→ WHAT IS EXPECTED
Where does the string "html" occur in the records below? Copy every line that holds it.

→ DATASET RECORDS
==========

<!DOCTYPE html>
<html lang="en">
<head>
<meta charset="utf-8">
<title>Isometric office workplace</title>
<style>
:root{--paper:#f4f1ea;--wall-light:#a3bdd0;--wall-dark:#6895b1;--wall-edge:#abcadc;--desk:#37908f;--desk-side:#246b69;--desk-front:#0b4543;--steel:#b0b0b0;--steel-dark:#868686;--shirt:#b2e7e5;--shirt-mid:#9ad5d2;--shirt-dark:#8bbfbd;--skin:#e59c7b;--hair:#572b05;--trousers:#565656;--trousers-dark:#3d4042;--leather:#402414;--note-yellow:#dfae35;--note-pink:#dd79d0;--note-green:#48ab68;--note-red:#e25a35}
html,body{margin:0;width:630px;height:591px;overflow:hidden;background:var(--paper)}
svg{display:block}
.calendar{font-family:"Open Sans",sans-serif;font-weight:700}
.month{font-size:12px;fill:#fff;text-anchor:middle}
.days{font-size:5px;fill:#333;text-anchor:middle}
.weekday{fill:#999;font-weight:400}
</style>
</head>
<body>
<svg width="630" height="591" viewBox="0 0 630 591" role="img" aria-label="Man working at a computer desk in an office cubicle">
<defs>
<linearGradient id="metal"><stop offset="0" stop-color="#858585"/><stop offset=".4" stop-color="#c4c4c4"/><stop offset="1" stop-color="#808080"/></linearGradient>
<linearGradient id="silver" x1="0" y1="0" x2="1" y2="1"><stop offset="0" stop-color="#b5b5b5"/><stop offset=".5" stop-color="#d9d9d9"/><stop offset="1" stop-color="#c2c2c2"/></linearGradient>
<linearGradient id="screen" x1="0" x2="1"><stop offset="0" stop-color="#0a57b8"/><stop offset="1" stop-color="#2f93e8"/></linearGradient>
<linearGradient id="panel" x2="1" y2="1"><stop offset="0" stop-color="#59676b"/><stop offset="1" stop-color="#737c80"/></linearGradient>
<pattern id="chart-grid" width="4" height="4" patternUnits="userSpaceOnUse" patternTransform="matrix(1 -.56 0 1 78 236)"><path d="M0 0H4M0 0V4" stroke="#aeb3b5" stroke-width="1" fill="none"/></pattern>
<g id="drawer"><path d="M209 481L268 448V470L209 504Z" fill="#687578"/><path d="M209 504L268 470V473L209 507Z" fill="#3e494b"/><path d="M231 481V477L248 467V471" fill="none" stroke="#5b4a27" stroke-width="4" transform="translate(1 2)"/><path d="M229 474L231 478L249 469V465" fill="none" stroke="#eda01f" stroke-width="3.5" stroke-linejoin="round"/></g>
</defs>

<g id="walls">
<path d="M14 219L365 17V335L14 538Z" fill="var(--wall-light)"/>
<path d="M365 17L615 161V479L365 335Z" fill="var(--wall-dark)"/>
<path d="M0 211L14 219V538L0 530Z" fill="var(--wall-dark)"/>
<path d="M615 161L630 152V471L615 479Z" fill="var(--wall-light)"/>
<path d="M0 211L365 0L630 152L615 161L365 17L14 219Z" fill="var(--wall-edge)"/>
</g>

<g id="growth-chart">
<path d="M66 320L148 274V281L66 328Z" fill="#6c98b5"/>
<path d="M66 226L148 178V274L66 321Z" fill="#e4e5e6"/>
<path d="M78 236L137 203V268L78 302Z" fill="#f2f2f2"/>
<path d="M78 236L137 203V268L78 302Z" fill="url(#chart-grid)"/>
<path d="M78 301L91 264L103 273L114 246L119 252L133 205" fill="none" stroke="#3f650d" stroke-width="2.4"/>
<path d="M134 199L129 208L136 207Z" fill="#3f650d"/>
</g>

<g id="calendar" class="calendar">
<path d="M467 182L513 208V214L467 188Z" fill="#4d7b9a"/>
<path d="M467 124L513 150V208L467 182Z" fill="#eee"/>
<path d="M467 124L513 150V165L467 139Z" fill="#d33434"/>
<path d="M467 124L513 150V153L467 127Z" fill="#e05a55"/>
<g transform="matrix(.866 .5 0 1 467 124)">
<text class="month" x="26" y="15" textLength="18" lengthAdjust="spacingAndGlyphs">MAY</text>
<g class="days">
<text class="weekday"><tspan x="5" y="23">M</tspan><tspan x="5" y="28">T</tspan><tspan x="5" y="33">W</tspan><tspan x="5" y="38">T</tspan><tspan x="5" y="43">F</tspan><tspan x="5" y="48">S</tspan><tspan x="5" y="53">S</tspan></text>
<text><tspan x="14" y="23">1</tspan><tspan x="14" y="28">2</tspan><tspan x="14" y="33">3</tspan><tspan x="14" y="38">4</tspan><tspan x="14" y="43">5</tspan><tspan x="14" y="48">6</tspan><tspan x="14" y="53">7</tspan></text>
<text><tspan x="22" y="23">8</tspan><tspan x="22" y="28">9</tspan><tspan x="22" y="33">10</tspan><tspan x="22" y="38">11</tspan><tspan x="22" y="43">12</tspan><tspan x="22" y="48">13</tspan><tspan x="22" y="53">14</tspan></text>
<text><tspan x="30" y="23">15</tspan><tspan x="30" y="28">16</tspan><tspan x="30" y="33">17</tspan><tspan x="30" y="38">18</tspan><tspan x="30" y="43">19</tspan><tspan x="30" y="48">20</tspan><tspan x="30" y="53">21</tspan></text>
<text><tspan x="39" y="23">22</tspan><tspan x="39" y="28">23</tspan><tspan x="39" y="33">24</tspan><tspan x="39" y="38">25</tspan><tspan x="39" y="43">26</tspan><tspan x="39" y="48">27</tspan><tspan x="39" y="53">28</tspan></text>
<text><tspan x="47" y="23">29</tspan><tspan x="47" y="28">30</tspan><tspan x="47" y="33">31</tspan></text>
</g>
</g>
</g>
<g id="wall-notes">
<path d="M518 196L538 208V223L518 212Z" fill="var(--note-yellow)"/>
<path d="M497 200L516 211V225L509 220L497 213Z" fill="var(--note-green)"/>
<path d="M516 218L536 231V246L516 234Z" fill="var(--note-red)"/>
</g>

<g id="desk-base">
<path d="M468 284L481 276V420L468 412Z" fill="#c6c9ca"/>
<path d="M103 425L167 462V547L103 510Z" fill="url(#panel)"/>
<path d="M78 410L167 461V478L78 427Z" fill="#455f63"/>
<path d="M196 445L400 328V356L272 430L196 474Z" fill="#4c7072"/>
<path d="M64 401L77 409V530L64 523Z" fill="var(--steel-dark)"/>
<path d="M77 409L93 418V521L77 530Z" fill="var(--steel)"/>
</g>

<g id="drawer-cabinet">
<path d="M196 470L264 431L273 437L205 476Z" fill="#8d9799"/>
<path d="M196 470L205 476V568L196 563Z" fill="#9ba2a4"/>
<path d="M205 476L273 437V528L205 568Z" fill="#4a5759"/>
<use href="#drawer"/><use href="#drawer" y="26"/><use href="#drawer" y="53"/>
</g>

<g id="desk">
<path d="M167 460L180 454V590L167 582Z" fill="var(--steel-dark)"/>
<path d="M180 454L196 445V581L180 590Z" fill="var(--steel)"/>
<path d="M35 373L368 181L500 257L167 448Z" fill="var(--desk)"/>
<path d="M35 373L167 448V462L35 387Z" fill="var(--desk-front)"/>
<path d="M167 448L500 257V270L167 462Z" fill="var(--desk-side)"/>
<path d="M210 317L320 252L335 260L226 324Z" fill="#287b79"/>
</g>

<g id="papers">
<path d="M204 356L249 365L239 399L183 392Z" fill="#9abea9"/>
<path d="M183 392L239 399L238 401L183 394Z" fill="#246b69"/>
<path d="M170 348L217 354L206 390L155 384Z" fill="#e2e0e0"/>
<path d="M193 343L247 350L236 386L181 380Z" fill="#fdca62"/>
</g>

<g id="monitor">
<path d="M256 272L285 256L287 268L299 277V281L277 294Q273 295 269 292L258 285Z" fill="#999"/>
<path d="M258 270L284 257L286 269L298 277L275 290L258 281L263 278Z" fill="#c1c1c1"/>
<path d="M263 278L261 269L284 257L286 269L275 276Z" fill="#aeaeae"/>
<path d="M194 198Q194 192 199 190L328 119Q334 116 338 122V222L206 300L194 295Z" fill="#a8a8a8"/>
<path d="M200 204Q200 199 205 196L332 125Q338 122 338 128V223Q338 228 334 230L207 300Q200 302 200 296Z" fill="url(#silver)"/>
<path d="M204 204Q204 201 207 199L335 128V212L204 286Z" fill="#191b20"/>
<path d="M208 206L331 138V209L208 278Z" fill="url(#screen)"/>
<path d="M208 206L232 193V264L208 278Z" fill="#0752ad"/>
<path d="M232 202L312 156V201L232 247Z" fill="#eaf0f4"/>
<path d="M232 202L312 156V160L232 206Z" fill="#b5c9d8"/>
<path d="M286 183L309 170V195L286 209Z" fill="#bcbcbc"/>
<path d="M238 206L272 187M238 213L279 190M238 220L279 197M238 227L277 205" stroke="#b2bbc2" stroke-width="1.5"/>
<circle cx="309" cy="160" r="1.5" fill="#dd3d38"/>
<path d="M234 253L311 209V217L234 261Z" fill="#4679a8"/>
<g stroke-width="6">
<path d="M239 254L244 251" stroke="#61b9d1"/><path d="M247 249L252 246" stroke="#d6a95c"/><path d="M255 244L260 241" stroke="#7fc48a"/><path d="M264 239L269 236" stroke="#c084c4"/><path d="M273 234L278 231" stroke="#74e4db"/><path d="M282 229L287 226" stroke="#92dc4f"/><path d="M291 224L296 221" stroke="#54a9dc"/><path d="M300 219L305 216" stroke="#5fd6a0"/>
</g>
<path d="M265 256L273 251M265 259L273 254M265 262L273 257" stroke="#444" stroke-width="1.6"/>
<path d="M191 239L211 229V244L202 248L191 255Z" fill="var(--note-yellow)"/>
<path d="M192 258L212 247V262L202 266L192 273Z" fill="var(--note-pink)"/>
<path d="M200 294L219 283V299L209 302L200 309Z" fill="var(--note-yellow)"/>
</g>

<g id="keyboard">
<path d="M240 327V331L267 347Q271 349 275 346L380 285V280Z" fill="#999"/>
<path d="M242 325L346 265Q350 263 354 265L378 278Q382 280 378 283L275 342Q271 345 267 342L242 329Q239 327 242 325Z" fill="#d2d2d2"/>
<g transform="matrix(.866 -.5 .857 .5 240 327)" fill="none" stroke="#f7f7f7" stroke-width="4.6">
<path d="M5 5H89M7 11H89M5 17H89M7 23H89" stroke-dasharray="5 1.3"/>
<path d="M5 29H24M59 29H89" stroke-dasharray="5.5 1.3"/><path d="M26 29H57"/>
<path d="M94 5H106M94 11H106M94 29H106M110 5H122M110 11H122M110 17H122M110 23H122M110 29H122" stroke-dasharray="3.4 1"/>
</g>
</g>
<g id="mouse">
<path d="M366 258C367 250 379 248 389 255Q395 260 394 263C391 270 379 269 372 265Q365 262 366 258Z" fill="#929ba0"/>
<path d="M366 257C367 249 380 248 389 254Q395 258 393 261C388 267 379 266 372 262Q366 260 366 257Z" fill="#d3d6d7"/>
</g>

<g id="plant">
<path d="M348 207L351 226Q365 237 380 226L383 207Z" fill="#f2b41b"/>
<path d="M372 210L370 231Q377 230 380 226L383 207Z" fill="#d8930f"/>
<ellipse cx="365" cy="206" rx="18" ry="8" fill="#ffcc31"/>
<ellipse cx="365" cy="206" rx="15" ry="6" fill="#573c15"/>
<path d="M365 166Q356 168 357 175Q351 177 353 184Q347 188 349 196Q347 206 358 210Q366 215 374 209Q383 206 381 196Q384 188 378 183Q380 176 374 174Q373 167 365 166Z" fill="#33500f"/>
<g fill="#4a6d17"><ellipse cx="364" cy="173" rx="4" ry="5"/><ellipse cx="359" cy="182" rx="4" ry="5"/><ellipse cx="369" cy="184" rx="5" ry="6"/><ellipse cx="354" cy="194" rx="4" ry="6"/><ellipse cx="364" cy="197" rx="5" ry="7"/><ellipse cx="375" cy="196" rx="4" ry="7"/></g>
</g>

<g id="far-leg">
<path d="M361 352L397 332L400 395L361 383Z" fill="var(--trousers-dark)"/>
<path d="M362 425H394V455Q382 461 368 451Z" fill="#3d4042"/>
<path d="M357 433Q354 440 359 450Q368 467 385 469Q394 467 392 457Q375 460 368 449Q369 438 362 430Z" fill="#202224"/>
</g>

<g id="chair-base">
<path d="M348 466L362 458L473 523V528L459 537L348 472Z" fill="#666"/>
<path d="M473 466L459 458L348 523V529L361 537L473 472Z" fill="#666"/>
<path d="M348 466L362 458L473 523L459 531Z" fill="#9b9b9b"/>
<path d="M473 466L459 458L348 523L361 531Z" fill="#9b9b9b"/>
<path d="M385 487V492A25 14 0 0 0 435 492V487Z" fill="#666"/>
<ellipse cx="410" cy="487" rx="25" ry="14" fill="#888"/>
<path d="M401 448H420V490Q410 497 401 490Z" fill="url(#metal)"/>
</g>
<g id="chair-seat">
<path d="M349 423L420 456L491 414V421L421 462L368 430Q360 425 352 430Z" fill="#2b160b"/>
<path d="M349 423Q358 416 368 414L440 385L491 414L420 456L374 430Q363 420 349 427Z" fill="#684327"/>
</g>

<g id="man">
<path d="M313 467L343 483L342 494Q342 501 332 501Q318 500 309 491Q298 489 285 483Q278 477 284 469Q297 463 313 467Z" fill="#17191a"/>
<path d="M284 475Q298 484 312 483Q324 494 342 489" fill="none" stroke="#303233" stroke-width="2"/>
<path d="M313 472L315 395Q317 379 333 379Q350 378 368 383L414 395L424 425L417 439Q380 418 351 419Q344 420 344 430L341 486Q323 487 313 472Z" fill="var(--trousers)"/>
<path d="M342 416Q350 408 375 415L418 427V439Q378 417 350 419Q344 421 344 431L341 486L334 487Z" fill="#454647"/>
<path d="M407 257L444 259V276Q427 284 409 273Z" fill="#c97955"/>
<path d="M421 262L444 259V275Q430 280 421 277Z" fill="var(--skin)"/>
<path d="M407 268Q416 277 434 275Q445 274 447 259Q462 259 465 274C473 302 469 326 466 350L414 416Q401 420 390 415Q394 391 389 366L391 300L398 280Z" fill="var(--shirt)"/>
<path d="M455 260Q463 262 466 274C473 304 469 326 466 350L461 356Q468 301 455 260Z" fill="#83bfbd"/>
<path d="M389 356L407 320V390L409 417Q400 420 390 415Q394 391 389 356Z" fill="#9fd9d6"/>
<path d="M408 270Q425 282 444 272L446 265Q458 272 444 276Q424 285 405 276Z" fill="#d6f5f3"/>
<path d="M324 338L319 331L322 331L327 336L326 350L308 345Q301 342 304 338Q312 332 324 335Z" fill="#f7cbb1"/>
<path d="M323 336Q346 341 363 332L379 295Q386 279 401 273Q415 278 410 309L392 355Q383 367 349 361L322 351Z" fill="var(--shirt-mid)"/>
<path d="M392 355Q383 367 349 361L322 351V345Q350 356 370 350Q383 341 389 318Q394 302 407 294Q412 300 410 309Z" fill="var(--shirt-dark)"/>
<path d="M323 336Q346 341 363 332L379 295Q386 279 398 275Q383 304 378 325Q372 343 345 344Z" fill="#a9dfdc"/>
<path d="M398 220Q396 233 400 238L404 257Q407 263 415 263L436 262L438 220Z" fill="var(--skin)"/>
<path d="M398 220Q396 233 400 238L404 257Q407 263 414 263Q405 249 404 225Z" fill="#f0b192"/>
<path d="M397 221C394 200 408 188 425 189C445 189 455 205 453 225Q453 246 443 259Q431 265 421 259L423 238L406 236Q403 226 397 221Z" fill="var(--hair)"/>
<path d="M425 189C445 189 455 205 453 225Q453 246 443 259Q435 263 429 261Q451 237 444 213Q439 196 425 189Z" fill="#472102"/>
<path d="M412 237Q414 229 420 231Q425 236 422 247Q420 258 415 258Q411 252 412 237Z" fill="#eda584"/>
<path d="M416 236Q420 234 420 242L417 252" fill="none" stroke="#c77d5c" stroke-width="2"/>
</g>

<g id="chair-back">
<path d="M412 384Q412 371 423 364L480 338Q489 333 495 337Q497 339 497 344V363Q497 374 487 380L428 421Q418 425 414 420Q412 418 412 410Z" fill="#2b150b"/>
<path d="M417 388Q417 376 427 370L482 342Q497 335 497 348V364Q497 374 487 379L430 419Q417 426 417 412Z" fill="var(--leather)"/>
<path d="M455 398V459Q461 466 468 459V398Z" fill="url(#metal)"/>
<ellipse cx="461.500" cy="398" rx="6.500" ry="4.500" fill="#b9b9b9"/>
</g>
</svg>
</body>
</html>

==========

→ ANSWER BELOW
<!DOCTYPE html>
<html lang="en">
html,body{margin:0;width:630px;height:591px;overflow:hidden;background:var(--paper)}
</html>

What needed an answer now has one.